### ACTIVITY
Tally up the lines below that contain the word "none" and give the total alone.
- - - - -
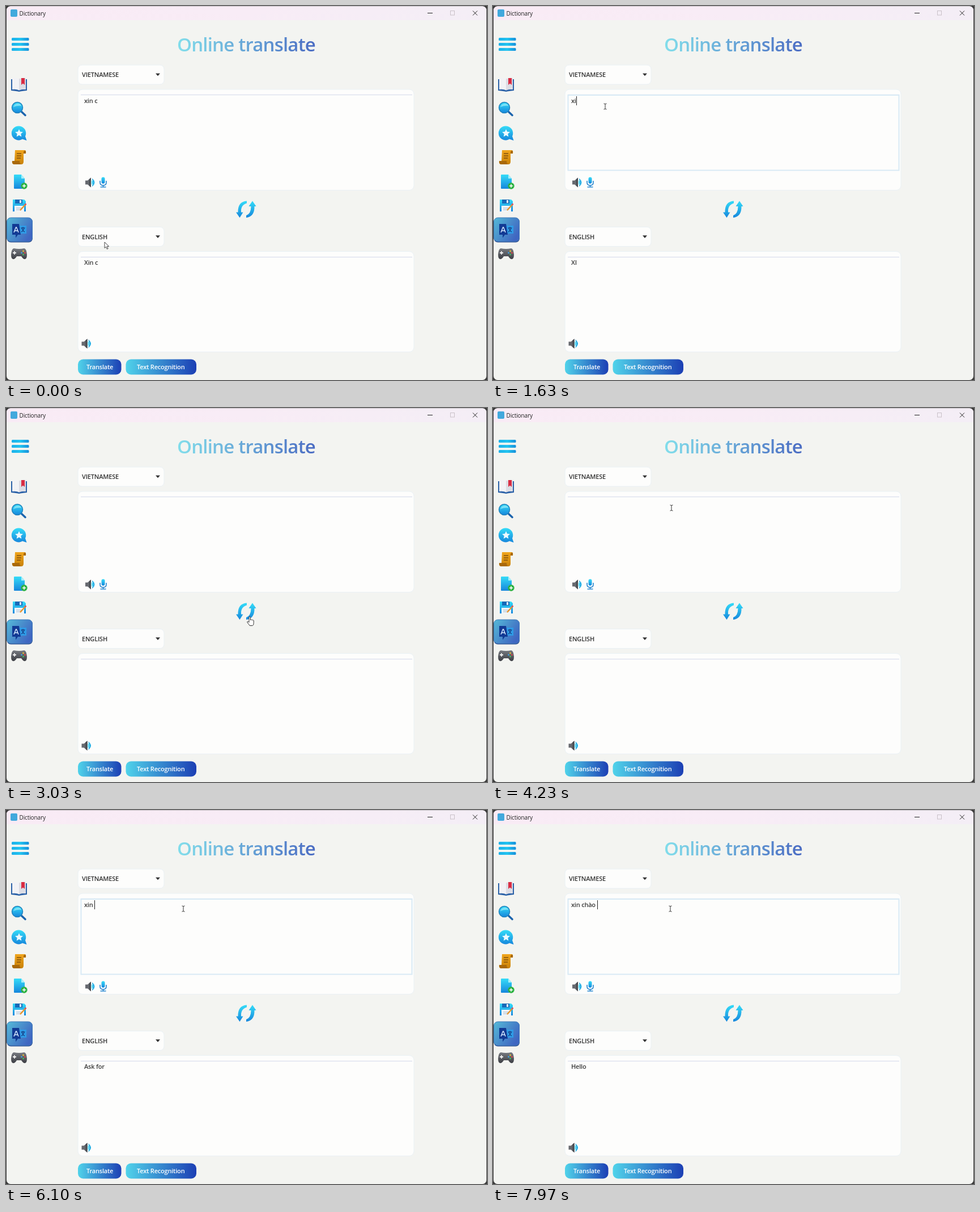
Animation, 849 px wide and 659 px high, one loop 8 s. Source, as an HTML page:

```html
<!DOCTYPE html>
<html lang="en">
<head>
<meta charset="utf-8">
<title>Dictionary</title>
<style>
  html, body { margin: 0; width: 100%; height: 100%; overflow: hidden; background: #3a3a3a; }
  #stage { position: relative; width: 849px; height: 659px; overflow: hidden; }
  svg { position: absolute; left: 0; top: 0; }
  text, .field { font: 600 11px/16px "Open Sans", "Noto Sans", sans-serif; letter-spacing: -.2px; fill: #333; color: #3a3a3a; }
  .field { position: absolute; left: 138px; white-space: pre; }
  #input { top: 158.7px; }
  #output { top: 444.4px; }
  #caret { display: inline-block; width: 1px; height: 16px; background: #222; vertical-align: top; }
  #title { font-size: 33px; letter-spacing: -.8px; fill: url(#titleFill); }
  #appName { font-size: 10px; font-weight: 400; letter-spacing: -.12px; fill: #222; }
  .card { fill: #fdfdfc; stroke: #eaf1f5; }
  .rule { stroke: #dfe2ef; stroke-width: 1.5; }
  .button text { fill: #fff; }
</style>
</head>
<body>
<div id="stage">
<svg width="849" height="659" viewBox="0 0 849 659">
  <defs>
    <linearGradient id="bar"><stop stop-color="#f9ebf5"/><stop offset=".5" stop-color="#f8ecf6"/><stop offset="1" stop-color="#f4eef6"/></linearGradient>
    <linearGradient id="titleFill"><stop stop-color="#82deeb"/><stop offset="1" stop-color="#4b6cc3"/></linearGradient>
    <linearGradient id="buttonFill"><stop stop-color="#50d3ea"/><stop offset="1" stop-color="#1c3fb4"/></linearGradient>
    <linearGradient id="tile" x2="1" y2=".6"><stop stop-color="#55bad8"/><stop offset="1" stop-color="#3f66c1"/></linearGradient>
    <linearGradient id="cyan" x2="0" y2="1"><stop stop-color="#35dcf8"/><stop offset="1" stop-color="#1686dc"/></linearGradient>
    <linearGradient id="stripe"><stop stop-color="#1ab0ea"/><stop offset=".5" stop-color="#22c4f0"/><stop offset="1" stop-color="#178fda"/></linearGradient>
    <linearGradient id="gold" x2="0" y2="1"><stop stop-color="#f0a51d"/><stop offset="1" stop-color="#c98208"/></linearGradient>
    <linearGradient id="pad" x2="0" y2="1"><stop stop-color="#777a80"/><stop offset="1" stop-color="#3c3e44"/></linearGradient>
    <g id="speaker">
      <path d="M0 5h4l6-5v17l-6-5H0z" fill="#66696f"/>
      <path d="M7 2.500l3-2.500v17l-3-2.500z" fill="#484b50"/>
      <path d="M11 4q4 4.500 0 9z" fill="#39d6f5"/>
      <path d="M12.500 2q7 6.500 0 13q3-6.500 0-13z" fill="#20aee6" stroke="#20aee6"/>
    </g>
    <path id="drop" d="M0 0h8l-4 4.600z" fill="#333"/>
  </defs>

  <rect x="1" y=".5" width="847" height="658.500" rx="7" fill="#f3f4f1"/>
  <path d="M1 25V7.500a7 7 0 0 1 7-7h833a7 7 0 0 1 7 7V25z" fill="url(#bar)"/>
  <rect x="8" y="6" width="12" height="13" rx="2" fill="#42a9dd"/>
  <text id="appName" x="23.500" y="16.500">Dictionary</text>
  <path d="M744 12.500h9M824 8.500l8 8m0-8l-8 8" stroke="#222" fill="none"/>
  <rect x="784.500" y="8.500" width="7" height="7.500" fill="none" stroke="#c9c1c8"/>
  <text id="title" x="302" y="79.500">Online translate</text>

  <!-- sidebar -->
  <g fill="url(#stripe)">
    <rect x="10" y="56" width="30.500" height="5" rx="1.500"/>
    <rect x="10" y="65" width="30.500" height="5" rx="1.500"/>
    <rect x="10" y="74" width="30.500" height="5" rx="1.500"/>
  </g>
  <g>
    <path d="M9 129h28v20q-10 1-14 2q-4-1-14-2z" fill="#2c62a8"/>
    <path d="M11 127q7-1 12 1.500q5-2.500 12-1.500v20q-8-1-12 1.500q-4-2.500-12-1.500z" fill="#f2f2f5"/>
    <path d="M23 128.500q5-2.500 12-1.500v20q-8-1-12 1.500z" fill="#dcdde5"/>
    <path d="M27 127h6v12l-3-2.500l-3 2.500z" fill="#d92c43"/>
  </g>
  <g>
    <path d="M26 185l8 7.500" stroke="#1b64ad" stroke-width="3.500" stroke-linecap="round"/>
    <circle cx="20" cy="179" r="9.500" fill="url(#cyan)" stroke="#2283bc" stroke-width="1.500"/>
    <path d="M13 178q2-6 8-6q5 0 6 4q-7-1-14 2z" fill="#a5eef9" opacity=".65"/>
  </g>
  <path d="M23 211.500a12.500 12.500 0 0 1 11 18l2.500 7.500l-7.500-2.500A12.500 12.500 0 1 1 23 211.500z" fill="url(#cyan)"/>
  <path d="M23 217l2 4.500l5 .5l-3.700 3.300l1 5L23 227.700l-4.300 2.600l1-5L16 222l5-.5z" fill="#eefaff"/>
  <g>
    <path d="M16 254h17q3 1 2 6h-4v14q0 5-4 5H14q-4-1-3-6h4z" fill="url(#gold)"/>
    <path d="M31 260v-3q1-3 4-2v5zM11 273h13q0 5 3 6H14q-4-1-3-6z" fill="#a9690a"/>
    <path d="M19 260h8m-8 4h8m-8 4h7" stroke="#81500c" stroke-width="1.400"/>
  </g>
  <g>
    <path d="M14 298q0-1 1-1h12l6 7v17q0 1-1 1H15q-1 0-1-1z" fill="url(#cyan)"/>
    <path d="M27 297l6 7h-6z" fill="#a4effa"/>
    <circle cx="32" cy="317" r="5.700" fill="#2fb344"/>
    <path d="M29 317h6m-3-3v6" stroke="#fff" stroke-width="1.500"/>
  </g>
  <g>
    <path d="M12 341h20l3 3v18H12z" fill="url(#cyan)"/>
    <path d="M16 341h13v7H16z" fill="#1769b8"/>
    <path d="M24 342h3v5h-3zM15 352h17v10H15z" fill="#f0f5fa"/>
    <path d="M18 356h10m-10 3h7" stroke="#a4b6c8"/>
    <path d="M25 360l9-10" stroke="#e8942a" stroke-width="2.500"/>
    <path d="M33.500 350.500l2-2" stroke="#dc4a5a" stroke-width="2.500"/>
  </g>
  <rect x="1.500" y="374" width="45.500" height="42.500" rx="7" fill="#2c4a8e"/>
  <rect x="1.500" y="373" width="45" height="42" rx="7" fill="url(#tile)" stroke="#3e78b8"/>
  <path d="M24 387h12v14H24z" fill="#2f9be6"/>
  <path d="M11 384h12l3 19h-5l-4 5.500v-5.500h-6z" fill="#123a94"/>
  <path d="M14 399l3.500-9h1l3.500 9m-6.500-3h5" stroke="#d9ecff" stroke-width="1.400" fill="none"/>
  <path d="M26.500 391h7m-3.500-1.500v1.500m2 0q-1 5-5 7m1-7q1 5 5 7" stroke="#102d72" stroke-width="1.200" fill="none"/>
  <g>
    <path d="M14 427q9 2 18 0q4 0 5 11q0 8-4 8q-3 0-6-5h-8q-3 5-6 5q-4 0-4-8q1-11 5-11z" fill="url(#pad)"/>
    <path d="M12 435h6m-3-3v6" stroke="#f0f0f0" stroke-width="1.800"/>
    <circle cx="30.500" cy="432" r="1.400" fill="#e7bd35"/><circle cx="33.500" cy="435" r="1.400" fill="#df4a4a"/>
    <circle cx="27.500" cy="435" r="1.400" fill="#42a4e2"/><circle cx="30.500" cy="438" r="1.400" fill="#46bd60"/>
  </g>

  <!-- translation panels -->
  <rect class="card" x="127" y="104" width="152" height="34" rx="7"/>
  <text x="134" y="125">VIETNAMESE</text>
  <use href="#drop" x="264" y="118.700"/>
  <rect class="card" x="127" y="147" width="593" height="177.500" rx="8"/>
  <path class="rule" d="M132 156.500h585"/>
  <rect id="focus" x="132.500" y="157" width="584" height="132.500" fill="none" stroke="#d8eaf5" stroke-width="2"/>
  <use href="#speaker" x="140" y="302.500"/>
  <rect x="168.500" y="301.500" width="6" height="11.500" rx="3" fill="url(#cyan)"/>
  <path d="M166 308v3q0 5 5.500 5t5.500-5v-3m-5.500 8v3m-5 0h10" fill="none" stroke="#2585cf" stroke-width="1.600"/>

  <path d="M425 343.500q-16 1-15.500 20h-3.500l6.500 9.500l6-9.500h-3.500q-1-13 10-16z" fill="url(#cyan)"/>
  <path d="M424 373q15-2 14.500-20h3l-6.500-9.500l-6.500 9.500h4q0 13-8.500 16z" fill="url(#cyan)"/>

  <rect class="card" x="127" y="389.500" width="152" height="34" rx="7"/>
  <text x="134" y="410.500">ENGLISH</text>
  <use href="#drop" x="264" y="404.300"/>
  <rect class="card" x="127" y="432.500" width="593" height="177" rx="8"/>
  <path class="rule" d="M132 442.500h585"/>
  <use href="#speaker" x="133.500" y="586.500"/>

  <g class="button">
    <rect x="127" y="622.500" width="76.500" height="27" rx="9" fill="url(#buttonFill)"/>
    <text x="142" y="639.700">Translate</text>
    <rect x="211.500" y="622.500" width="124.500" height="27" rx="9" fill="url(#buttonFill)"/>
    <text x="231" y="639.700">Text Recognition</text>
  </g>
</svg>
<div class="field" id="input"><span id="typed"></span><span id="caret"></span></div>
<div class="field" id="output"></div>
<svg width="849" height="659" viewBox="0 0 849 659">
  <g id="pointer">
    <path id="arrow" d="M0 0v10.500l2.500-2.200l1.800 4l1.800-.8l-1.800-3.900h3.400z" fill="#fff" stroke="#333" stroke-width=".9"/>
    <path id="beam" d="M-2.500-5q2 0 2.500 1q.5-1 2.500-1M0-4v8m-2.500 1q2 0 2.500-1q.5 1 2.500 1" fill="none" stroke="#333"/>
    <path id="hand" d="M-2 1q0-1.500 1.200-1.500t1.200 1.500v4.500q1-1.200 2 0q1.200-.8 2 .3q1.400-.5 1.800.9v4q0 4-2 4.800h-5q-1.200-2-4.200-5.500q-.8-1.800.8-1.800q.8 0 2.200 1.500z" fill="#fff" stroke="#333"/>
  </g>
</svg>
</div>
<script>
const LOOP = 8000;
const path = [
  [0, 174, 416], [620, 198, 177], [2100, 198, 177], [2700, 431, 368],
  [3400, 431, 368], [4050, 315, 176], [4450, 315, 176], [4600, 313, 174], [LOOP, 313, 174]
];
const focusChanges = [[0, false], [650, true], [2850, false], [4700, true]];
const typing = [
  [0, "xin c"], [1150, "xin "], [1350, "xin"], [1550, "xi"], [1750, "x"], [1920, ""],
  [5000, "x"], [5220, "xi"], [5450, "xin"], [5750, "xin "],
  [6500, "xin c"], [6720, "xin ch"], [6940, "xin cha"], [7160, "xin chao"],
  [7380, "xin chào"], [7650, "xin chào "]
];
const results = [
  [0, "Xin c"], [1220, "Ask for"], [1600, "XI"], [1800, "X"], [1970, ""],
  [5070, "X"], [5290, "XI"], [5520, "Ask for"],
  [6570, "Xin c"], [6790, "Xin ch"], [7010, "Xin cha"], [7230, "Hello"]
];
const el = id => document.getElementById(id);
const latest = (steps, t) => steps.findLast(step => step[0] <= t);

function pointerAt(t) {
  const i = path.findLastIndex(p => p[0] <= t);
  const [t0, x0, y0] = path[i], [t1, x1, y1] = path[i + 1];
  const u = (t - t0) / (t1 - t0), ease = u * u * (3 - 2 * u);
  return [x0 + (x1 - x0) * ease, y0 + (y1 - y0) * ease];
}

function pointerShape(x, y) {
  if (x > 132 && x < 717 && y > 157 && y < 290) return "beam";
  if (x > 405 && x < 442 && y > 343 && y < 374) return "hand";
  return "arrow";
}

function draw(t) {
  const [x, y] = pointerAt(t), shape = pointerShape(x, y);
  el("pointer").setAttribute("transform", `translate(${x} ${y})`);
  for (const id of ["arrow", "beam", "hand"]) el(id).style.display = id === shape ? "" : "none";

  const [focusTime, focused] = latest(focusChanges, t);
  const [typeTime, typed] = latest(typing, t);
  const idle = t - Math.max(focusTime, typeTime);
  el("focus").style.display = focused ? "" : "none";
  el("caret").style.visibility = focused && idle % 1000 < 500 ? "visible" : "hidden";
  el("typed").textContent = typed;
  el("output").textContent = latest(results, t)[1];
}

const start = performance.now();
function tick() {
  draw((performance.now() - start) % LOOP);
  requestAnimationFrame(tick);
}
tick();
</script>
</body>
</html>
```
- - - - -
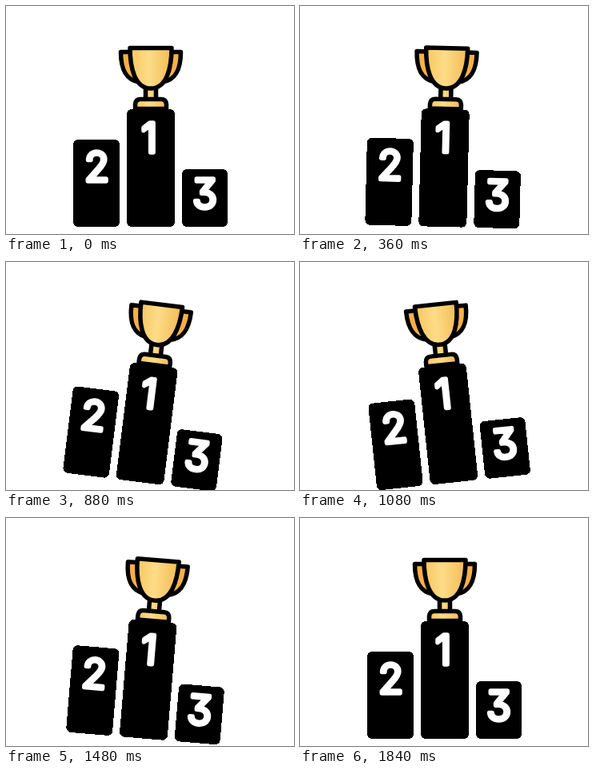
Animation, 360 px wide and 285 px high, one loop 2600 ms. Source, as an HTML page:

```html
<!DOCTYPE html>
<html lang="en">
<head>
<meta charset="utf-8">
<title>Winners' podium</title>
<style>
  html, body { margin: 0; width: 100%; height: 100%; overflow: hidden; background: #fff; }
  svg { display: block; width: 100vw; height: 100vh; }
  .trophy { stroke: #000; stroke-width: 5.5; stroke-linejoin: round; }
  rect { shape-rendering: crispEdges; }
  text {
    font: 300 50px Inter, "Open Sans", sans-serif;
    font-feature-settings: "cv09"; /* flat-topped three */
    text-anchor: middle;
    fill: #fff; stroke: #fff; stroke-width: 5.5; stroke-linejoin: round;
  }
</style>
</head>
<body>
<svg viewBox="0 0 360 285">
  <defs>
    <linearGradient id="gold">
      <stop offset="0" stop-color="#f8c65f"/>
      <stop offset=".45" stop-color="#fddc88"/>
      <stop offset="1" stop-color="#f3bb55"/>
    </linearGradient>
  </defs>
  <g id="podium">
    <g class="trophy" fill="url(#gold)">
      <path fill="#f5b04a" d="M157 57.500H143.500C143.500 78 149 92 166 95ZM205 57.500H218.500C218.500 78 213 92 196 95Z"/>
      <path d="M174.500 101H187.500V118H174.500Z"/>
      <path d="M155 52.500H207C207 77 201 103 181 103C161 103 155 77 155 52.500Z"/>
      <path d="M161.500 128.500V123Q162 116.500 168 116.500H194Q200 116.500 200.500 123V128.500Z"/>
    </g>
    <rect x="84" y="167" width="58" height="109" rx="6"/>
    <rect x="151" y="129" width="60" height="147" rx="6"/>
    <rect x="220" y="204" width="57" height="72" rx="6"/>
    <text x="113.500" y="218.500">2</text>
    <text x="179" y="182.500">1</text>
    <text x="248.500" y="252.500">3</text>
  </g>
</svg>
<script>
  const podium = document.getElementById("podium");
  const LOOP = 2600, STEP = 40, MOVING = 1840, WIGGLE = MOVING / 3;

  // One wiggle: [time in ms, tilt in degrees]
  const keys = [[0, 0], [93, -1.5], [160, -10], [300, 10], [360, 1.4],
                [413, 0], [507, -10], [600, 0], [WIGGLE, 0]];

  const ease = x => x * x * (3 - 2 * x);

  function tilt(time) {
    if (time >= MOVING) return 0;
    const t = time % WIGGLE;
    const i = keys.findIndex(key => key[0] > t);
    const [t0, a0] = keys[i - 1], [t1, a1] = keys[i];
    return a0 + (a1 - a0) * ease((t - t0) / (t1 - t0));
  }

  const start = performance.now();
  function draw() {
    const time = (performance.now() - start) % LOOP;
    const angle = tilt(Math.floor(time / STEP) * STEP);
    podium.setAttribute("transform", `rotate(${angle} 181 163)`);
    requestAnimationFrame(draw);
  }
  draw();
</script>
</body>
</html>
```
- - - - -
### RESPONSE
9